The cross-national variations in the prevalence of bullying may reflect the different distribution of culture-specific risk factors among countries and the different methods used in research. Regarding socioeconomic status, lower parental education  and poorer academic achievement of the student in school have been associated with bullying . Recently, an international study showed that being a victim was more common among adolescents from families of lower socioeconomic position and this association appeared to be relatively strong across several countries . Another study, which investigated socioeconomic associations of bullying using a sample of preschool children, has also shown that children from families with lower educational level present an increased risk of victimization  A study conducted in Germany and England has also reported associations between social class and both victims and perpetrators . Moreover, not only the presence but also the persistence of bullying over time has been associated with lower socioeconomic status of the family . A recent review suggests that bullying is not only a socially patterned life experience, but it tracks over time and there are indications of a socially differential vulnerability to its effects. Exposure to bullying may be an element of a pathway through which socioeconomic position in adolescence contributes to adult health inequalities . At the school level, Whitney and Smith (1993) reported that junior and middle schools with higher proportions of families from lower social classes had a higher prevalence of bullying . Finally, at the country level countries with higher income inequality had a higher prevalence of bullying among preadolescents than countries with lower income inequality .
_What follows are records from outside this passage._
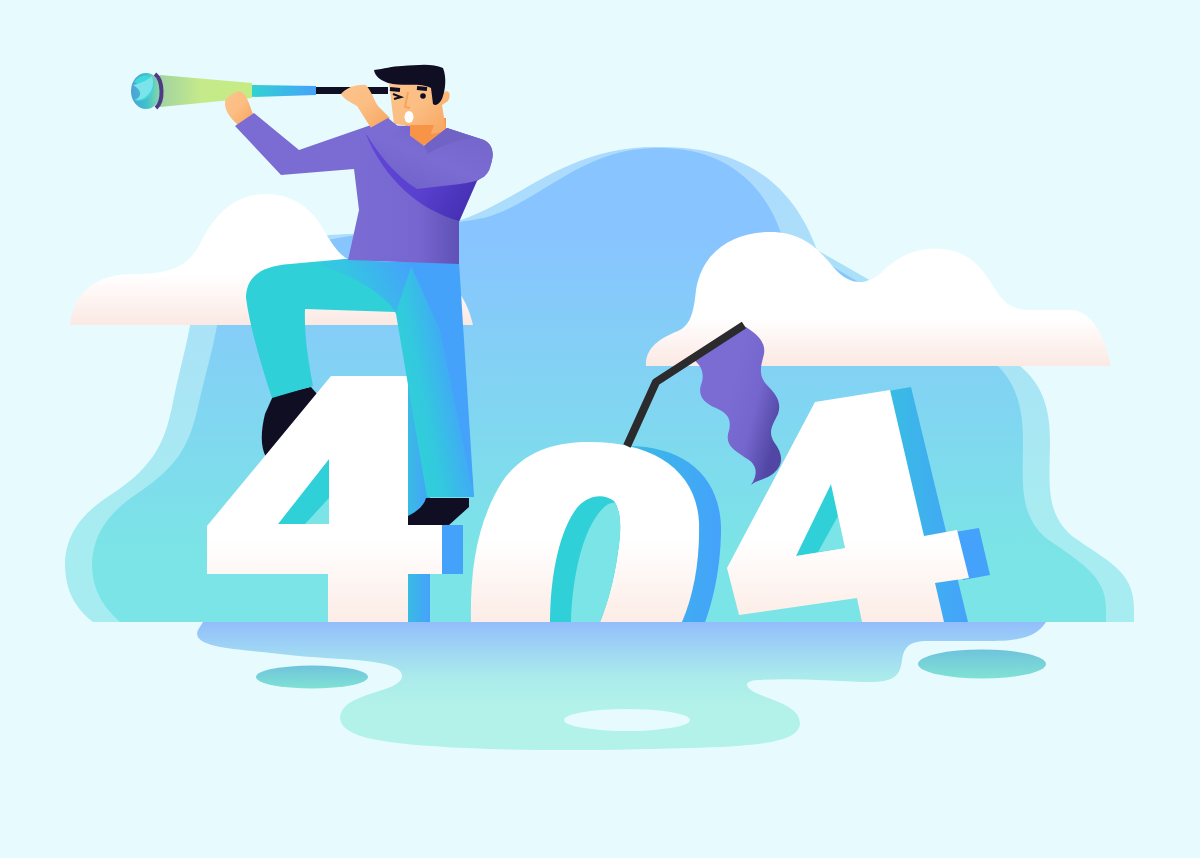
<!DOCTYPE html>
<html lang="en">
<head>
<meta charset="utf-8">
<title>404</title>
<style>
:root {
  --sky: #e7fbff;
  --white: #ffffff;
  --ink: #100e22;
  --pole: #2b2b2d;
  --teal: #30d0d8;
  --aqua: #7be4e6;
  --blue: #45a2fb;
  --air: #88c4ff;
  --violet: #7b6cd4;
  --violet-deep: #5a40cf;
  --skin: #fcc48c;
  --skin-shade: #f7a35c;
  --mint: #b2f2e9;
  --blush: #fcece6;
}
html, body { margin: 0; height: 100%; overflow: hidden; background: var(--sky); }
.scene { display: block; width: 1200px; height: 858px; }
.ink { fill: var(--ink); }
.white { fill: var(--white); }
.pole { fill: none; stroke: var(--pole); stroke-width: 8; stroke-linejoin: round; }
.brow { fill: none; stroke: var(--ink); stroke-width: 4; }
.line { fill: none; stroke: var(--ink); stroke-width: 2; }
</style>
</head>
<body>
<svg class="scene" viewBox="0 0 1200 858" role="img" aria-label="404: a man on the first numeral looks through a spyglass">
  <defs>
    <linearGradient id="hill" gradientUnits="userSpaceOnUse" x1="0" y1="150" x2="0" y2="622">
      <stop offset="0" stop-color="var(--air)"/><stop offset=".18" stop-color="var(--air)"/>
      <stop offset=".85" stop-color="var(--aqua)"/><stop offset="1" stop-color="var(--aqua)"/>
    </linearGradient>
    <linearGradient id="hill-halo" gradientUnits="userSpaceOnUse" x1="0" y1="150" x2="0" y2="622">
      <stop offset="0" stop-color="#addafd"/><stop offset=".8" stop-color="#a7ecf0"/>
    </linearGradient>
    <linearGradient id="cloud-left" gradientUnits="userSpaceOnUse" x1="0" y1="275" x2="0" y2="326">
      <stop offset="0" stop-color="var(--white)"/><stop offset="1" stop-color="#fbe8e2"/>
    </linearGradient>
    <linearGradient id="cloud-right" gradientUnits="userSpaceOnUse" x1="0" y1="318" x2="0" y2="367">
      <stop offset="0" stop-color="var(--white)"/><stop offset="1" stop-color="#fbe8e2"/>
    </linearGradient>
    <linearGradient id="numeral" gradientUnits="userSpaceOnUse" x1="0" y1="540" x2="0" y2="622">
      <stop offset="0" stop-color="var(--white)"/><stop offset="1" stop-color="var(--blush)"/>
    </linearGradient>
    <linearGradient id="numeral-side" x1="0" y1="0" x2="1" y2="0">
      <stop offset="0" stop-color="#38bde2"/><stop offset="1" stop-color="var(--blue)"/>
    </linearGradient>
    <linearGradient id="pool" gradientUnits="userSpaceOnUse" x1="0" y1="622" x2="0" y2="705">
      <stop offset="0" stop-color="#92bdfb"/><stop offset=".25" stop-color="#9cd0f6"/>
      <stop offset=".65" stop-color="#aaeaeb"/><stop offset="1" stop-color="var(--mint)"/>
    </linearGradient>
    <linearGradient id="puddle" x1="0" y1="0" x2="0" y2="1">
      <stop offset="0" stop-color="#6fc3dc"/><stop offset="1" stop-color="#80e2d4"/>
    </linearGradient>
    <linearGradient id="flag" gradientUnits="userSpaceOnUse" x1="728" y1="400" x2="782" y2="414">
      <stop offset="0" stop-color="var(--violet)"/><stop offset=".5" stop-color="#7566cd"/><stop offset="1" stop-color="#5146a4"/>
    </linearGradient>
    <linearGradient id="jumper" gradientUnits="userSpaceOnUse" x1="348" y1="0" x2="475" y2="0">
      <stop offset="0" stop-color="var(--violet)"/><stop offset=".55" stop-color="#7766d0"/><stop offset="1" stop-color="#5649ab"/>
    </linearGradient>
    <linearGradient id="sleeve" gradientUnits="userSpaceOnUse" x1="420" y1="190" x2="445" y2="130">
      <stop offset="0" stop-color="#7164cb"/><stop offset=".5" stop-color="var(--violet)"/><stop offset="1" stop-color="#7567cc"/>
    </linearGradient>
    <linearGradient id="fold" gradientUnits="userSpaceOnUse" x1="365" y1="140" x2="470" y2="205">
      <stop offset="0" stop-color="#6146d8"/><stop offset=".6" stop-color="var(--violet-deep)"/><stop offset="1" stop-color="#4530b4"/>
    </linearGradient>
    <linearGradient id="thigh" gradientUnits="userSpaceOnUse" x1="318" y1="320" x2="412" y2="268">
      <stop offset="0" stop-color="var(--teal)"/><stop offset=".45" stop-color="#35c4e3"/><stop offset="1" stop-color="var(--blue)"/>
    </linearGradient>
    <linearGradient id="shin" gradientUnits="userSpaceOnUse" x1="403" y1="398" x2="462" y2="386">
      <stop offset="0" stop-color="var(--teal)"/><stop offset=".35" stop-color="#33c8df"/><stop offset="1" stop-color="var(--blue)"/>
    </linearGradient>
    <linearGradient id="skin" x1="0" y1="0" x2="1" y2="1">
      <stop offset="0" stop-color="var(--skin)"/><stop offset=".5" stop-color="#fbbd82"/><stop offset="1" stop-color="var(--skin-shade)"/>
    </linearGradient>
    <linearGradient id="barrel" x1="0" y1="0" x2="1" y2="0">
      <stop offset="0" stop-color="#a1d4a0"/><stop offset=".45" stop-color="#c5ea8a"/><stop offset="1" stop-color="#c4ec83"/>
    </linearGradient>
    <linearGradient id="tube" x1="0" y1="0" x2="1" y2="0">
      <stop offset="0" stop-color="#31d3d0"/><stop offset="1" stop-color="var(--blue)"/>
    </linearGradient>
    <linearGradient id="lens-rim" x1="0" y1="0" x2="1" y2="0">
      <stop offset="0" stop-color="#4f9fd6"/><stop offset=".5" stop-color="#3fc1cd"/><stop offset="1" stop-color="#90d8a5"/>
    </linearGradient>
  </defs>

  <rect width="1200" height="858" fill="var(--sky)"/>

  <g id="hills">
    <path fill="url(#hill-halo)" d="M93 622C72 606 65 586 65 563C66 532 84 512 112 494C155 466 165 440 172 407C178 375 186 350 191 320C208 272 260 242 330 235C400 231 440 231 476 214C525 194 572 147 655 147C750 145 795 190 817 250L1020 366C1042 384 1050 408 1050 440C1050 480 1044 512 1072 536C1105 560 1134 570 1134 608V622Z"/>
    <path fill="url(#hill)" d="M120 622C100 604 92 586 92 563C93 532 112 510 138 493C182 464 190 440 198 407C205 375 213 350 218 320C240 268 282 246 350 236C410 228 450 224 484 218C540 203 580 148 657 148C725 147 765 184 782 236L998 366C1016 384 1023 408 1023 440C1023 480 1018 514 1046 538C1080 562 1106 576 1106 608V622Z"/>
  </g>

  <g id="clouds">
    <path fill="url(#cloud-left)" d="M70 325C74 292 96 274 134 274C168 274 186 268 199 246C214 214 235 194 265 194C295 194 313 210 325 232C340 258 350 266 384 270H420C448 272 466 294 473 325Z"/>
    <path fill="url(#cloud-right)" d="M646 366C645 348 660 338 678 331C692 325 694 308 696 290C702 252 732 232 770 232C802 232 818 248 834 268C850 286 866 286 882 272C902 252 922 248 942 249C970 251 983 270 993 286C1004 304 1012 310 1032 310H1072C1092 312 1104 334 1111 366Z"/>
  </g>

  <g id="water">
    <path fill="url(#pool)" d="M203 622H1046C1036 638 1018 641 985 641H928C908 641 904 648 902 660C900 678 892 683 862 682C825 680 790 678 758 680C744 681 744 686 754 692C776 702 800 706 800 724C798 744 750 746 690 748C600 751 500 751 430 746C376 742 340 736 340 717C342 700 366 696 388 688C404 682 406 674 396 668C376 658 330 660 280 654C236 649 190 648 198 630Z"/>
    <ellipse cx="627" cy="720" rx="63" ry="11" fill="var(--sky)"/>
    <ellipse cx="312" cy="677" rx="56" ry="11.5" fill="url(#puddle)"/>
    <ellipse cx="982" cy="664" rx="64" ry="14.5" fill="url(#puddle)"/>
  </g>

  <path id="back-shoe" class="ink" d="M273 396L311 387L317 394L266 457C260 446 261 430 265 414Z"/>

  <g id="first-four">
    <path fill="url(#numeral-side)" d="M406 376H430V622H406Z"/>
    <path fill="var(--blue)" d="M440 525H463V574H440Z"/>
    <path fill="var(--teal)" d="M329 459V524H278Z"/>
    <path fill="var(--aqua)" d="M329 498V524H305Z"/>
    <path fill="url(#numeral)" fill-rule="evenodd" d="M331 376H408V525H442V574H408V622H328V574H207V526ZM329 459L278 524H329Z"/>
  </g>

  <g id="zero">
    <path fill="url(#numeral-side)" d="M622 446C684 444 720 476 721 528C721 564 714 598 705 622H664Z"/>
    <path fill="url(#numeral)" d="M471 622C470 572 476 524 502 482C524 450 556 442 590 442C650 442 696 468 699 522C700 560 694 594 682 622Z"/>
    <path fill="var(--teal)" d="M550 622C550 580 558 536 574 512C584 496 602 492 614 501C622 512 621 532 618 552C614 580 608 602 600 622Z"/>
    <path fill="var(--aqua)" d="M571 622C572 584 580 538 598 514C604 506 610 502 615 503C622 514 621 532 618 552C614 580 608 602 600 622Z"/>
  </g>

  <g id="flag-and-pole">
    <path fill="url(#flag)" d="M694 360L746 327C757 334 766 342 764 354C761 366 758 374 766 384C776 394 782 402 778 414C772 426 768 432 774 442C783 454 784 464 774 473C766 480 758 479 751 485C758 474 757 466 749 460C734 450 726 446 728 434C732 422 730 414 716 408C702 402 697 394 702 382C704 374 702 366 694 360Z"/>
    <path class="pole" d="M627 446L656 382L744 325"/>
  </g>

  <g id="second-four">
    <path fill="url(#numeral-side)" d="M888 391L911 387L968 622H940Z"/>
    <path fill="var(--blue)" d="M955 532L979 528L990 575L963 580Z"/>
    <path fill="var(--teal)" d="M831 484L845 548L796 556Z"/>
    <path fill="var(--aqua)" d="M838 516L845 548L818 552Z"/>
    <path fill="url(#numeral)" fill-rule="evenodd" d="M815 402L890 390L924 536L957 530L969 578L935 583L944 622H862L857 598L739 615L727 568ZM831 484L796 556L845 548Z"/>
  </g>

  <g id="man">
    <g id="trousers">
      <path fill="var(--blue)" d="M390 262H459L474 497H440Z"/>
      <path fill="url(#shin)" d="M372 264L410 264L440 330L474 497H427L396 314Z"/>
      <path fill="var(--teal)" d="M345 259L410 264L396 312L305 309C304 338 309 364 313 386L272 398C261 364 250 328 246 298C246 276 262 266 290 264Z"/>
      <path fill="url(#thigh)" d="M316 264L345 259L412 264L396 312C380 290 352 276 316 264Z"/>
    </g>
    <path id="front-shoe" class="ink" d="M426 498H469V507L449 525H408V516C416 512 424 506 426 498Z"/>

    <path id="neck" fill="#f79448" d="M408 118H446V136L422 146L404 130Z"/>

    <g id="spyglass">
      <path class="ink" d="M314 87H388V94H314Z"/>
      <path fill="url(#tube)" d="M250 85L316 86V95L250 97Z"/>
      <path fill="url(#barrel)" d="M160 75L252 83V98L160 107Z"/>
      <ellipse cx="146" cy="91" rx="15" ry="18" fill="url(#lens-rim)"/>
      <path fill="#3fd8dc" d="M134 82C142 72 154 74 154 86C152 98 142 103 134 100C146 94 144 86 134 82Z"/>
      <path fill="#7be3ea" d="M133 85C142 83 148 80 152 76C156 88 148 100 136 100C142 96 142 90 133 85Z"/>
      <path fill="none" stroke="#4e3a86" stroke-width="4" d="M155 74C163 80 164 101 156 108"/>
    </g>

    <path id="left-hand" fill="url(#skin)" d="M225 101C228 96 234 92 240 91C247 94 249 104 253 114L238 125C230 118 224 110 225 101Z"/>

    <g id="head">
      <path fill="url(#skin)" d="M389 84L432 80L444 92C450 89 451 96 448 101L442 105L446 131L432 134L410 126L394 124Z"/>
      <path fill="#f79448" d="M410 125H434L428 142L412 138Z"/>
      <path class="ink" d="M374 70C384 69 392 66 402 66C418 65 432 63 443 68C447 78 445 90 443 96C441 103 436 107 433 104L431 88C420 82 404 87 388 83C380 80 375 76 374 70Z"/>
      <path class="brow" d="M390 89L400 90M417 88L427 89"/>
      <path class="line" d="M393 94L401 97L394 99"/>
      <circle cx="423" cy="96" r="2.8" class="ink"/>
      <path fill="none" stroke="var(--skin-shade)" stroke-width="2" d="M408 92L405 107L410 108"/>
      <ellipse cx="409" cy="117" rx="4.5" ry="6" class="white"/>
    </g>

    <g id="sweater">
      <path fill="url(#jumper)" d="M254 113L299 150L371 125L410 126V138L424 146L447 128L484 140C492 144 494 152 492 160C490 170 484 176 477 181L459 222V264L348 260L359 210L354 169L281 175L235 126Z"/>
      <path fill="url(#fold)" d="M365 132L384 155L416 188L477 180L459 221C420 210 384 180 365 132Z"/>
      <path fill="url(#sleeve)" d="M365 132L388 119L424 146L447 128L484 140C494 146 494 156 490 168C486 180 474 182 460 184L417 189C396 176 378 154 365 132Z"/>
      <path fill="#7163c6" d="M424 146L447 128L474 138C456 140 440 146 428 154Z"/>
    </g>

    <path id="right-hand" fill="url(#skin)" d="M341 94C346 88 356 84 366 85C372 92 374 100 378 106L390 118L371 128L357 106C350 102 344 99 341 94Z"/>
    <path fill="var(--violet)" d="M363 132L388 118L400 128L384 146Z"/>
  </g>
</svg>
</body>
</html>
As described in the previous paragraphs psychiatric morbidity has been associated with bullying-related behaviours. In addition previous studies have shown a strong association between several socioeconomic variables and psychiatric morbidity [34–36]. Therefore, an important confounding variable in the association between socioeconomic status and bullying is the presence of psychiatric morbidity. Not all previous studies have adjusted for the full spectrum of psychiatric morbidity including sub-threshold forms of illness. It is likely that a more detailed assessment of psychiatric morbidity including also sub-threshold forms of illness could explain part of the confounding and could reduce possible associations between bullying and socioeconomic status. It is noted that confounding is an important issue irrespective of the study design and could influence the results of both cross-sectional and longitudinal studies. Clarifying whether low socioeconomic status is associated with bullying after adjustment for all potential confounding factors may contribute to the discussion about possible causal pathways of bullying-related behaviours.
The aim of the present study was to investigate the association between bullying-related behaviours (being either a victim or a perpetrator or both) and socioeconomic status in a sample of adolescents attending senior high schools in Greece. Since the burden of psychiatric morbidity is significant in adolescence , we explored possible effects of the full spectrum of psychiatric morbidity on the association between bullying and socioeconomic indicators. We made the hypothesis that socioeconomic indicators would be independently associated with bullying-related behaviours after adjusting for psychiatric morbidity. We have also investigated the association of obesity problems with bullying-related behaviours, since there is evidence that obesity or overweight may be associated with both bullying and socioeconomic status [38–40].